- TASK PROMPT
For the data below, the lines that hold "project" should be counted; only the resulting number is expected.

--- START ---

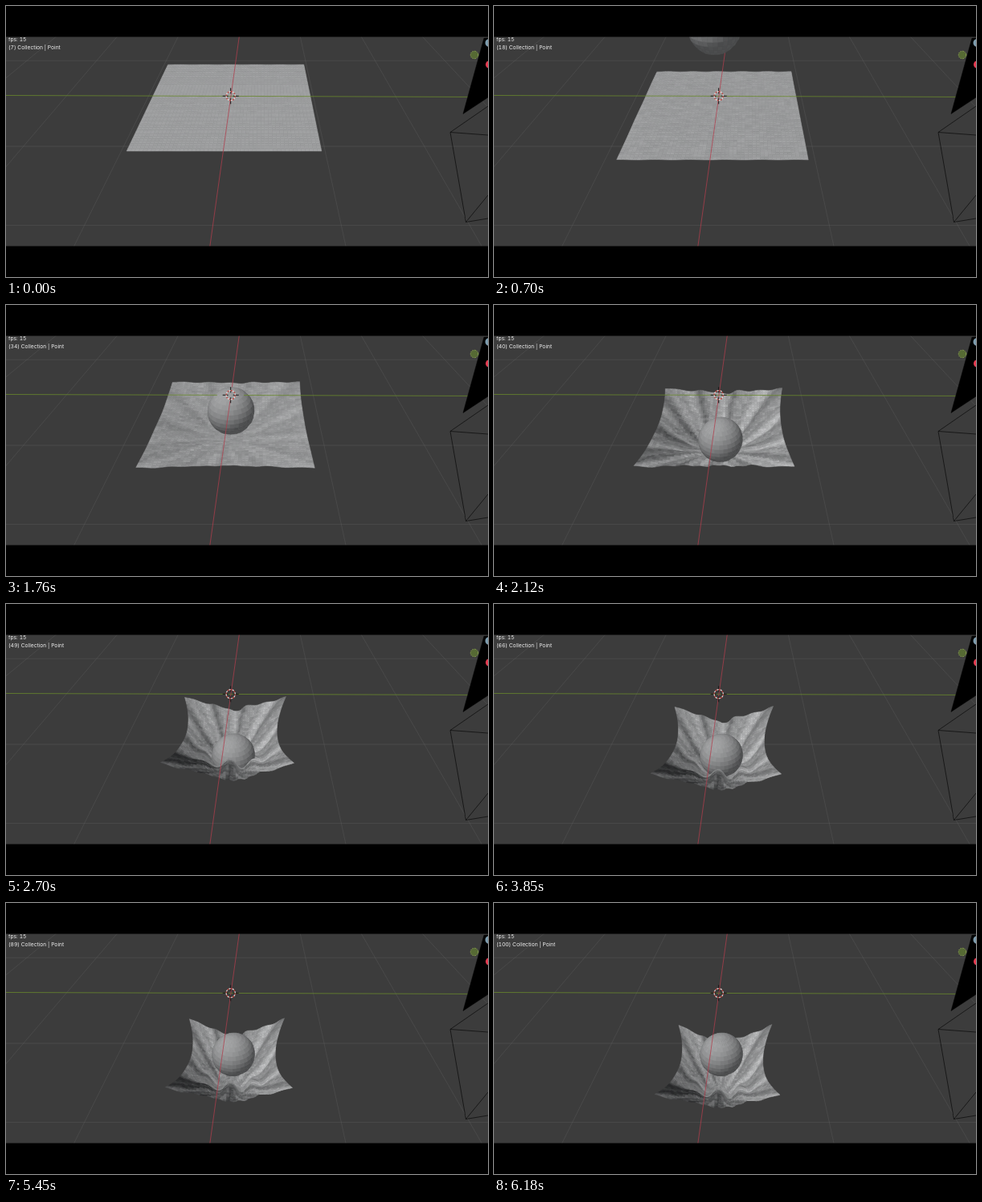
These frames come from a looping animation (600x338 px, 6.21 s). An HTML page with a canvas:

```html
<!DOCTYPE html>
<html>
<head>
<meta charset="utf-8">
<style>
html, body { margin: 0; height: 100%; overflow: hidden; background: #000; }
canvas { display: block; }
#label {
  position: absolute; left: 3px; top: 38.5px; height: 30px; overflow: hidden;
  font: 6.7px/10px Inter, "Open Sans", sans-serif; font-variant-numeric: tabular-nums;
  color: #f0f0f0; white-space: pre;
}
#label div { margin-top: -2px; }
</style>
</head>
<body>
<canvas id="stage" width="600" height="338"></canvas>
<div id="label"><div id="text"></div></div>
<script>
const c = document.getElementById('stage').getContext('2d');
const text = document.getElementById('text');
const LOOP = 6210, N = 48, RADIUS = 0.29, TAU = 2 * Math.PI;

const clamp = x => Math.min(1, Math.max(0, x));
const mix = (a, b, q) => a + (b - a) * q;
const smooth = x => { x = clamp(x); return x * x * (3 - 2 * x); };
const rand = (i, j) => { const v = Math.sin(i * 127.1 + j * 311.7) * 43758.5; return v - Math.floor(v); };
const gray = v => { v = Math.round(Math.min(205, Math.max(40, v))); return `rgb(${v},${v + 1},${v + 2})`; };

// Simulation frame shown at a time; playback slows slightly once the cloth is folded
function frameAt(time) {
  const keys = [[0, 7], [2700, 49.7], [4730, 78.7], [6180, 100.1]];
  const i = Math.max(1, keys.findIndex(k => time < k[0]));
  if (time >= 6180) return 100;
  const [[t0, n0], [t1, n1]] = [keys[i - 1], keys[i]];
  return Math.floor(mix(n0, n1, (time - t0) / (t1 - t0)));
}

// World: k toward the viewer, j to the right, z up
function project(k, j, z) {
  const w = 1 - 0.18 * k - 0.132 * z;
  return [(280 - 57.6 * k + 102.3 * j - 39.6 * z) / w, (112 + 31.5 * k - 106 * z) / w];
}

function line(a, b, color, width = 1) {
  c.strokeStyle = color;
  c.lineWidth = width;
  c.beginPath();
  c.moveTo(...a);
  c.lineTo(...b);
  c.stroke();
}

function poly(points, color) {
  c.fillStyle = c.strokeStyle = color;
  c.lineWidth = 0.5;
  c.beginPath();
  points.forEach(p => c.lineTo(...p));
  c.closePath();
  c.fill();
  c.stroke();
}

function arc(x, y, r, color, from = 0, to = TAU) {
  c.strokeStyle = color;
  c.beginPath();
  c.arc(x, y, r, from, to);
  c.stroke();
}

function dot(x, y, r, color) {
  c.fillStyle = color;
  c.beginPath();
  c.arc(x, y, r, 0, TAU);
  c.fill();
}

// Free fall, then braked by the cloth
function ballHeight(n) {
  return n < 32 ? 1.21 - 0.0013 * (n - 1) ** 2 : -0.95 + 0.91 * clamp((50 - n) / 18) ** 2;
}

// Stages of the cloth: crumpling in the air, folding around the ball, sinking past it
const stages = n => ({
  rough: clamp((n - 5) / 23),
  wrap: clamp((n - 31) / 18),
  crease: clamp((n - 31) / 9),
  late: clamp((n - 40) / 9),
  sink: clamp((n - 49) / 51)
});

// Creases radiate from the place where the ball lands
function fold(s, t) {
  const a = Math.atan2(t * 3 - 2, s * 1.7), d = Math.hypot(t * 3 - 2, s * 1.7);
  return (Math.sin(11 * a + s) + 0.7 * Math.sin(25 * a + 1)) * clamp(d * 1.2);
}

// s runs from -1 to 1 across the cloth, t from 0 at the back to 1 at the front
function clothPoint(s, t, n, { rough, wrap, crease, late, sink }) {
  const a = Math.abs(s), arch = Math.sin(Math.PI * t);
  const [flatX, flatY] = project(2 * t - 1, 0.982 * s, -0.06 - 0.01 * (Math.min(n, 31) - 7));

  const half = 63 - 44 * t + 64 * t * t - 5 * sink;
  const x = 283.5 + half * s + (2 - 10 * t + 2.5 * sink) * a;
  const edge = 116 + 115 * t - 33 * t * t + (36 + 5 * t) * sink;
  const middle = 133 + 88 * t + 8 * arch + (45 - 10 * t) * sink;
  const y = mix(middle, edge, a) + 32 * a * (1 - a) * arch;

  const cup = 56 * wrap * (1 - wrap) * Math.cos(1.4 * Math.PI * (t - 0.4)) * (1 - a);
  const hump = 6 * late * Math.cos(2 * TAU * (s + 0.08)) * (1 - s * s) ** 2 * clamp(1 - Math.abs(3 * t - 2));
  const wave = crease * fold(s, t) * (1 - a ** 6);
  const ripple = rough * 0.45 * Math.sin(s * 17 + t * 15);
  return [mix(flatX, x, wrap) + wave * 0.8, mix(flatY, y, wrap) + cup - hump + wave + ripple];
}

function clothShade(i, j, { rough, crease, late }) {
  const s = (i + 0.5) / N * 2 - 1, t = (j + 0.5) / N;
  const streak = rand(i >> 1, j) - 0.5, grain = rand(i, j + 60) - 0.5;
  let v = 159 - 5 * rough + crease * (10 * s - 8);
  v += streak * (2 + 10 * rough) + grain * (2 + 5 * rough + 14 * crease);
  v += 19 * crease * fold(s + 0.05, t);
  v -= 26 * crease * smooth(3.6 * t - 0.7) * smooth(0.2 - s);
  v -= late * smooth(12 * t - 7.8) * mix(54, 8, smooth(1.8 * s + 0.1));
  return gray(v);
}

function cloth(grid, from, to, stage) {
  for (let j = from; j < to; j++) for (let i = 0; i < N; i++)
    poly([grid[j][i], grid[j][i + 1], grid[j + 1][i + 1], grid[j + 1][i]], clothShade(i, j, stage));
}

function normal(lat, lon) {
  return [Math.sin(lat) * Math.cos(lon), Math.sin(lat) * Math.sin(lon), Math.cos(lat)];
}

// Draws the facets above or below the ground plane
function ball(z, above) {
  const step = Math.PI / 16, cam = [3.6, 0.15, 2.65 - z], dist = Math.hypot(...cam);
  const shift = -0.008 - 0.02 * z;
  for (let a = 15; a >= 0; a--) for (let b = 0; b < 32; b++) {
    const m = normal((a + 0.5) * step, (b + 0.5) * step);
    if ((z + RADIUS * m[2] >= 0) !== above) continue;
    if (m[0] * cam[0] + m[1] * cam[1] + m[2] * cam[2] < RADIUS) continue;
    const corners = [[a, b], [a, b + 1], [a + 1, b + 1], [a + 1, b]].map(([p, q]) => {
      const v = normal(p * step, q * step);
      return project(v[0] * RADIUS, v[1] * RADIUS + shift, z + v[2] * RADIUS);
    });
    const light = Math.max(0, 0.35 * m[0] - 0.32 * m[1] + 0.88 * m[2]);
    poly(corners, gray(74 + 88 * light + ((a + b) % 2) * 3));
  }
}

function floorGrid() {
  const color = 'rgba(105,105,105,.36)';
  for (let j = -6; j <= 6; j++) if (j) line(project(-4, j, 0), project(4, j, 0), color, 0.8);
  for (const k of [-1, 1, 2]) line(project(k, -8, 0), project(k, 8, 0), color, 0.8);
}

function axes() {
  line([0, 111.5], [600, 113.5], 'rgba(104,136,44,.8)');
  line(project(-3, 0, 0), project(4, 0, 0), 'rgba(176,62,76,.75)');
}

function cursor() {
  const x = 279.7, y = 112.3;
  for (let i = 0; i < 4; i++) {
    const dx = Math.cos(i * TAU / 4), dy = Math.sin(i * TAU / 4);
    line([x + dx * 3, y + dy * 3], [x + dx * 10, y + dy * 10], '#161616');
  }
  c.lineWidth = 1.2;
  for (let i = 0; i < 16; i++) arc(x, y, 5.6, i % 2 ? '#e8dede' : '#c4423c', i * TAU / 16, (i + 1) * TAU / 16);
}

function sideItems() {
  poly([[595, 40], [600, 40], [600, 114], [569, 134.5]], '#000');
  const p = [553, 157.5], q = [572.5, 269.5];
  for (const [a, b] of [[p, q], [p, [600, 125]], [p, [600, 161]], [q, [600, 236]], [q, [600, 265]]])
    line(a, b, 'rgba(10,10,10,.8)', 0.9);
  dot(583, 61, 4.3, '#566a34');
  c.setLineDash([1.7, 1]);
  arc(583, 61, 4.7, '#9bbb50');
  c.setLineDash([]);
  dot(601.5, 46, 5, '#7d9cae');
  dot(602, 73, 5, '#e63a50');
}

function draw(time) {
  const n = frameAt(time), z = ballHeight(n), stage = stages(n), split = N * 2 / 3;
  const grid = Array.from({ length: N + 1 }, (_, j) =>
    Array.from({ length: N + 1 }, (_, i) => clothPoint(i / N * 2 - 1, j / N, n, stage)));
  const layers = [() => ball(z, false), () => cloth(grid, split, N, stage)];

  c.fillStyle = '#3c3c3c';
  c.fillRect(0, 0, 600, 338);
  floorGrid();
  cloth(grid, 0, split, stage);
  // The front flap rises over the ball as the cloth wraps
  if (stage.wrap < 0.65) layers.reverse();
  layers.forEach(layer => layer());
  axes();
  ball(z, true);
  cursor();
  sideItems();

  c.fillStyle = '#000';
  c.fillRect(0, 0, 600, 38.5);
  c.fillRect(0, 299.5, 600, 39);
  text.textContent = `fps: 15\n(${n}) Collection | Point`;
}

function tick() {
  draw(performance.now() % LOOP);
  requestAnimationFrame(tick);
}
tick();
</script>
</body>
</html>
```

--- END ---

- EXERCISE SOLUTION
6